There is some evidence of small, very limited, moist soil of perched ground water bodies below Area C (McLaren, 1986). These reported findings do not indicate a major perched water body or do they suggest much lateral extent to any of these small water bodies.

(exhibit N VIII-2)

According to Dr. Todd, and I find:

Extensive research has been done at McClellan Air Force Base to investigate the nature and extent of ground water supply and the extent of waste migration.

Hundreds of boreholes have been drilled to monitor the nature and extent of the waste migration. Many of the potential waste sites on McClellan AFB have been investigated, and hundreds of soil borings have been made. Wells have been drilled off-site, and wells to the north, west, and south of McClellan AFB have been inventoried. Periodic sampling of the water and sediments from these wells has been performed. Thousands of chemical determinations have been made to quantify the wastes in time and space.

These data and interpretation of the data are available in more than 130 reports prepared by the Radian Corporation, McLaren Environmental Engineering, Metcalf & Eddy Engineers, J.H. Kleinfelder and Associates, S.S. Papadopulos and Associates, Inc., Luhdorff and Scalmanini, Consulting Engineers, Engineering Science CHZM Hill, some U.S. Air Force reports, and some U.S. Geological Survey reports. These reports are on file at McClellan AFB, and copies have been furnished to appropriate state and Federal agencies.

(exhibit IV VIII-14)

Dr. Todd also testified, and I find:

That research indicates one source of contaminated perched water, but no evidence of lateral migration of contaminants into surface waters from waste sites on McClellan AFB into surface waters on the Base.

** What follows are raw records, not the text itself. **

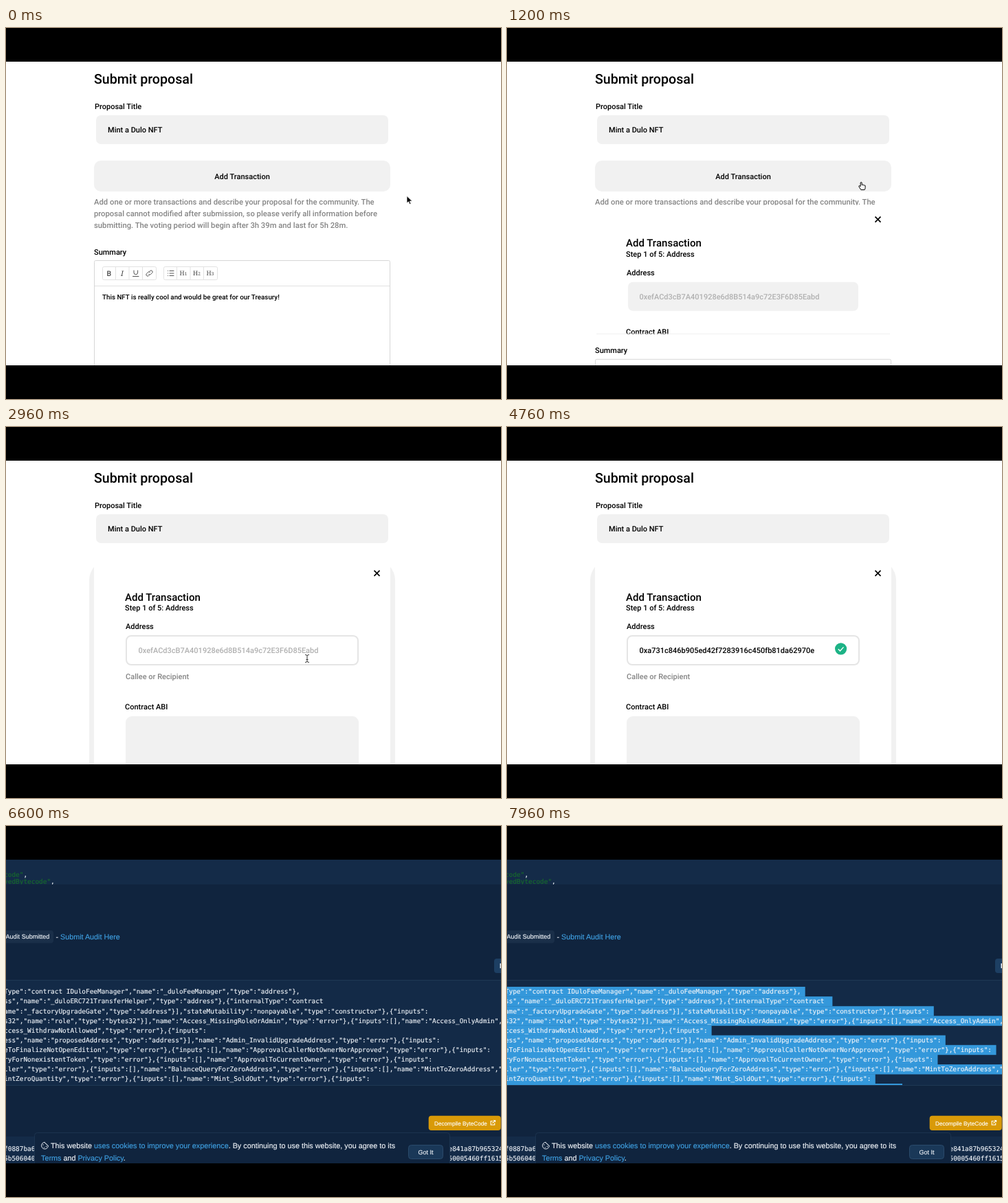
Write an HTML page that moves like this. It is 720 px wide and 540 px high and loops after 8 s.

```html
<!DOCTYPE html>
<html lang="en">
<head>
<meta charset="utf-8">
<title>Proposal form</title>
<style>
  html, body { margin: 0; width: 100%; height: 100%; overflow: hidden; background: #000; }
  svg { display: block; width: 100vw; height: 100vh; }
  text { white-space: pre; text-rendering: geometricPrecision; }
  .ui { font-family: Roboto, sans-serif; font-weight: 500; }
  .site { font-family: "Liberation Sans", Arial, sans-serif; }
  .site text { stroke: currentColor; stroke-width: .15; }
  .site .mono { font-family: "DejaVu Sans Mono", monospace; font-size: 9.418px; }
  .serif { font-family: "Noto Serif", serif; }
</style>
</head>
<body>
<svg id="stage" viewBox="0 0 720 540"></svg>
<script>
const LOOP = 8000;
const COL = 5.67, LEFT = -2.9, ROW = 14.13;
const stage = document.getElementById('stage');

const text = (x, y, s, size = 11, attrs = '') =>
  `<text x="${x}" y="${y}" font-size="${size}" ${attrs}>${s}</text>`;
const rect = (x, y, w, h, fill, r = 0, attrs = '') =>
  `<rect x="${x}" y="${y}" width="${w}" height="${h}" rx="${r}" fill="${fill}" ${attrs}/>`;
const mono = (x, y, s) => `<text class="mono" x="${x}" y="${y}">${s}</text>`;
const line = d => `<path d="${d}" fill="none" stroke="#e2e2e2"/>`;

function toolbar() {
  const box = x => rect(x + .5, 347.5, 78, 19, '#fff', 2, 'stroke="#e2e2e2"') +
    [19.5, 39, 58.5].map(d => line(`M${x + d} 348v18`)).join('');
  const head = (x, n) => `<text class="serif" x="${x}" y="360" font-size="9">H<tspan font-size="6.5">${n}</tspan></text>`;
  return box(140) + box(229) + `<g fill="#444" stroke="none">` +
    text(146.5, 361, 'B', 10.5) +
    text(167, 360.5, 'I', 10.5, 'class="serif" font-style="italic"') +
    head(252.5, 1) + head(272, 2) + head(291.5, 3) + `</g>
    <g fill="none" stroke="#555" stroke-linecap="round">
      <path d="M186 353v3a2.8 2.8 0 0 0 5.6 0v-3M184.5 361.5h8.5"/>
      <path d="M207.5 358.5a2 2 0 0 0 3 0l2-2a2 2 0 0 0-3-3l-1 1M209.5 355.5a2 2 0 0 0-3 0l-2 2a2 2 0 0 0 3 3l1-1"/>
      <path d="M238 353.5h6M238 357h6M238 360.5h6M235.5 353.5h.1M235.5 357h.1M235.5 360.5h.1"/>
    </g>`;
}

function formPage() {
  const note = [
    'Add one or more transactions and describe your proposal for the community. The',
    'proposal cannot modified after submission, so please verify all information before',
    'submitting. The voting period will begin after 3h 39m and last for 5h 28m.'
  ].map((s, i) => text(128, 257 + i * 16.8, s, 11.25, 'fill="#858585"')).join('');
  return `<g id="form" class="ui" fill="#000">
    ${rect(0, 49, 720, 442, '#fff')}
    ${text(128, 80.5, 'Submit proposal', 19.6)}
    ${text(129, 118, 'Proposal Title')}
    ${rect(131, 127, 425, 42, '#f1f1f1', 7)}
    ${text(148, 152, 'Mint a Dulo NFT')}
    ${rect(128, 193, 431, 45, '#f1f1f1', 10)}
    ${text(343.5, 219.5, 'Add Transaction', 11, 'text-anchor="middle"')}
    ${note}
    <g id="summary">
      ${text(128, 329.5, 'Summary')}
      ${rect(128.5, 338.5, 430, 260, '#fff', 2, 'stroke="#d6d6d6"')}
      ${line('M129 375.5h429')}
      ${toolbar()}
      ${text(140, 395, 'This NFT is really cool and would be great for our Treasury!', 9.8)}
    </g>
    ${rect(121, 193, 445, 500, '#f1f1f1', 30, 'id="ring"')}
    <g id="panel" clip-path="url(#panelClip)">
      ${rect(128, 49, 431, 442, '#fff')}
      <g id="content">
        <path d="M535.5 208.8l8 8m0-8l-8 8" stroke="#000" stroke-width="1.7" fill="none"/>
        ${text(173, 252.5, 'Add Transaction', 15)}
        ${text(173, 267, 'Step 1 of 5: Address')}
        ${text(174, 294, 'Address')}
        ${rect(176, 304, 335, 42, '#f1f1f1', 7, 'id="idle"')}
        ${rect(175, 304, 337, 42, '#fff', 7, 'id="focus" stroke="#e5e5e5" stroke-width="2"')}
        ${text(192.5, 329, '0xefACd3cB7A401928e6d8B514a9c72E3F6D85Eabd', 11, 'id="hint" fill="#b0b0b0"')}
        ${text(192.5, 329, '0xa731c846b905ed42f7283916c450fb81da62970e', 11, 'id="value"')}
        ${rect(451, 318, 1, 14, '#000', 0, 'id="caret"')}
        <g id="check"><circle cx="485.6" cy="322.8" r="8.6" fill="#1db386"/>
          <path d="M481.8 323.2l2.7 2.8 5-5.6" fill="none" stroke="#fff" stroke-width="1.4"/></g>
        ${text(174, 366.5, 'Callee or Recipient', 11, 'id="helper" fill="#858585"')}
        <g id="abi">
          ${text(173, 411, 'Contract ABI')}
          ${rect(174, 421, 339, 260, '#f1f1f1', 9)}
        </g>
      </g>
      <path id="edge" d="M130 0h427" stroke="#ececec" fill="none"/>
    </g>
    <g id="cursor">
      <path id="arrow" d="M0 0v10.5l2.5-2.3 1.7 3.9 1.8-.8-1.7-3.7h3.5z" fill="#000" stroke="#fff" stroke-width=".8"/>
      <path id="hand" d="M-1.8-4.5q1-1.2 2 0v3.5q1-.9 1.8.2 1-.8 1.7.3 1.4-.5 1.4 1v2.5q0 1.5-1 3h-5.3q-1.5-2.4-3-4.8 0-1.7 1.4-.9l1 .9z" fill="#fff" stroke="#000"/>
      <path id="beam" d="M-3-5.5q3 0 3 1.5 0-1.5 3-1.5M0-4v8M-3 5.5q3 0 3-1.5 0 1.5 3 1.5M-1.5 1.5h3" fill="none" stroke="#222" stroke-width=".9"/>
    </g>
  </g>`;
}

// Contract interface listing
const named = s => `","name":"${s}`;
const typed = s => `","type":"${s}"}`;
const inputs = ',{"inputs":';
const err = typed('error') + inputs;
const next = s => `[],"name":"${s}`;
const listing = [
  'Type":"contract IDuloFeeManager' + named('_duloFeeManager') + typed('address') + ',',
  'ss' + named('_duloERC721TransferHelper') + typed('address') + ',{"internalType":"contract ',
  'ame":"_factoryUpgradeGate' + typed('address') + '],"stateMutability":"nonpayable' + typed('constructor') + inputs,
  's32' + named('role') + typed('bytes32') + '],"name":"Access_MissingRoleOrAdmin' + err + next('Access_OnlyAdmin') + '","type',
  'ccess_WithdrawNotAllowed' + err,
  'ess' + named('proposedAddress') + typed('address') + '],"name":"Admin_InvalidUpgradeAddress' + err,
  'eToFinalizeNotOpenEdition' + err + next('ApprovalCallerNotOwnerNorApproved') + err,
  'ryForNonexistentToken' + err + next('ApprovalToCurrentOwner') + err,
  'ller' + err + next('BalanceQueryForZeroAddress') + err + next('MintToZeroAddress') + '","type',
  'intZeroQuantity' + err + next('Mint_SoldOut') + err
];

function codePage() {
  const tint = (s, color) => `<tspan fill="${color}" stroke="${color}">${s}</tspan>`;
  const link = s => tint(s, '#3f9fe0');
  const green = s => tint(s, '#176b2c') + ',';
  const marks = listing.map((s, i) =>
    rect(0, 234 + i * ROW, Math.min(720, LEFT + (s.length + 1) * COL), ROW + .3, '#3498db')).join('') +
    rect(0, 375, 575, 2, '#3498db');
  const right = LEFT + 114 * COL;
  return `<g id="code" class="site" fill="currentColor" color="#f0f4f9">
    ${rect(0, 49, 720, 442, '#10243e')}
    ${rect(0, 49, 720, 36, '#142b48')}
    <g clip-path="url(#topClip)">
      ${mono(LEFT, 73.5, green('code"'))}
      ${mono(LEFT, 84.3, green('vedBytecode"'))}
    </g>
    ${rect(-10, 152, 79, 18.5, '#1a2f49', 4)}
    ${text(-.5, 164, 'Audit Submitted', 9.05)}
    ${text(72.5, 164.5, '- ' + link('Submit Audit Here'), 10.75)}
    ${rect(710, 193, 20, 21, '#1d3f63', 4)}
    ${rect(718.5, 200, 1.5, 7, '#e8edf4')}
    ${rect(-2, 224.5, 724, 153, '#132a47', 0, 'stroke="#1f3854"')}
    <g id="marks">${marks}</g>
    <g id="listing">${listing.map((s, i) => mono(LEFT, 244.3 + i * ROW, s)).join('')}</g>
    ${rect(614.7, 421.7, 105, 21.3, '#d99a08', 4)}
    ${text(623, 435.5, 'Decompile ByteCode', 8.2, 'color="#fff" fill="#fff"')}
    <path d="M708 429.5h-2.8v5.5h5.5v-2.8M707.5 432.5l4-4M709 428.5h2.6v2.6" fill="none" stroke="#fff" stroke-width="1.1"/>
    ${rect(0, 452, 720, 39, '#142b48')}
    ${mono(LEFT, 472.5, 'f0887ba6')}${mono(LEFT, 486.6, '5b506040')}
    ${mono(right, 472.5, 'e841a87b965324')}${mono(right, 486.6, '50005460ff1615')}
    ${rect(41.5, 446.5, 604, 60, '#10243e', 4, 'stroke="#1b334f"')}
    <path d="M56.5 460.3a4.9 4.9 0 1 0 4.9 4.9q-2 .2-2.2-2.2-2.5 0-2.7-2.7z" fill="none" stroke="#e8edf4"/>
    <path d="M54 464h.1M55.5 467.8h.1M58.5 466.5h.1" stroke="#e8edf4" stroke-width="1.3" stroke-linecap="round"/>
    ${text(65, 469, 'This website ' + link('uses cookies to improve your experience') +
      '. By continuing to use this website, you agree to its', 10.8)}
    ${text(51, 487, link('Terms') + ' and ' + link('Privacy Policy') + '.', 10.8)}
    ${rect(585.5, 464.5, 50, 20, '#1a3858', 4, 'stroke="#2a4a6b"')}
    ${text(610.5, 477.5, 'Got It', 9, 'text-anchor="middle"')}
  </g>`;
}

stage.innerHTML = `<defs>
    <clipPath id="view"><rect y="49" width="720" height="442"/></clipPath>
    <clipPath id="topClip"><rect y="67" width="720" height="18"/></clipPath>
    <clipPath id="panelClip"><rect id="panelBox" x="128" width="431"/></clipPath>
  </defs>${rect(0, 0, 720, 540, '#000')}
  <g clip-path="url(#view)">${formPage()}${codePage()}</g>`;

const el = {};
stage.querySelectorAll('[id]').forEach(n => el[n.id] = n);

const clamp = v => Math.max(0, Math.min(1, v));
const ease = (t, a, b) => (1 - Math.cos(Math.PI * clamp((t - a) / (b - a)))) / 2;
const show = (node, on) => node.setAttribute('visibility', on ? 'inherit' : 'hidden');
const move = (node, x, y) => node.setAttribute('transform', `translate(${x} ${y})`);
const curve = (k, a, b, c) => a.map((v, i) => (1 - k) ** 2 * v + 2 * k * (1 - k) * b[i] + k * k * c[i]);

function pointer(t) {
  if (t < 880) return curve(ease(t, 0, 800), [583, 244.5], [560, 236], [516, 229.5]);
  if (t < 3900) return curve(ease(t, 1680, 2520), [516, 229.5], [470, 430], [438, 337]);
  return curve(ease(t, 3960, 4320), [438, 337], [440, 190], [476, 54]);
}

function draw(t) {
  const form = t < 5200;
  el.form.style.display = form ? '' : 'none';
  el.code.style.display = form ? 'none' : '';
  if (!form) {
    show(el.marks, t >= 7240);
    return;
  }

  const open = ease(t, 880, 1640), bottom = 302 + 379 * open;
  const top = 298 - 106 * open;
  move(el.summary, 0, 379 * open);
  show(el.panel, open > 0);
  el.panelBox.setAttribute('y', top);
  el.panelBox.setAttribute('height', Math.max(0, bottom - top));
  move(el.content, 0, 106 * (1 - open));
  move(el.edge, 0, bottom - .5);
  el.ring.setAttribute('opacity', clamp((open - .5) * 2));

  const focused = t >= 2520, grow = ease(t, 2520, 2960), pasted = t >= 3320;
  show(el.idle, !focused);
  show(el.focus, focused);
  el.helper.setAttribute('opacity', grow);
  move(el.abi, 0, 31 * (grow - 1));
  show(el.hint, !pasted);
  show(el.value, pasted);
  show(el.check, t >= 3360);
  show(el.caret, pasted && Math.floor((t - 3320) / 480) % 2 === 0);

  const [x, y] = pointer(t);
  const hand = t < 1720 && x < 559 && y < 238;
  const beam = t > 1720 && y > 303 && y < 347;
  move(el.cursor, x, y);
  show(el.cursor, t < 4540);
  show(el.hand, hand);
  show(el.beam, beam);
  show(el.arrow, !hand && !beam);
}

const start = performance.now();
function tick() {
  draw((performance.now() - start) % LOOP);
  requestAnimationFrame(tick);
}
tick();
</script>
</body>
</html>
```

Although some of the contamination sites, or potentially contamination sites, are close by surface water channels on the Base, it is necessary to determine the depth at which contamination is found, since if the contamination is below the bottom of the channel it will not enter the surface waters in the channel.

Horizontal movement of contaminated material by water is probable because of underlying lens of clay or hardpan, but the depth size and the location of the lens, the amount of permeable material, and the amount of water required to saturate the permeable material are all factors which will affect the extent of lateral and vertical movement of the contamination.

I find:

That McClellan Ecological has failed to prove by persuasive evidence that perched ground water containing contaminants from waste sites on McClellan Air Force Base are presently discharged into the surface water of creeks crossing the Base.

I conclude that McClellan Ecological Seepage has failed to carry its burden of proof and failed to carry "the ultimate burden of persuasion that ground water is being discharged to surface water [creeks] and that such ground water contains contaminants from McClellan waste pits.

20 ELR 20877 | Environmental Law Reporter | copyright © 1990 | All rights reserved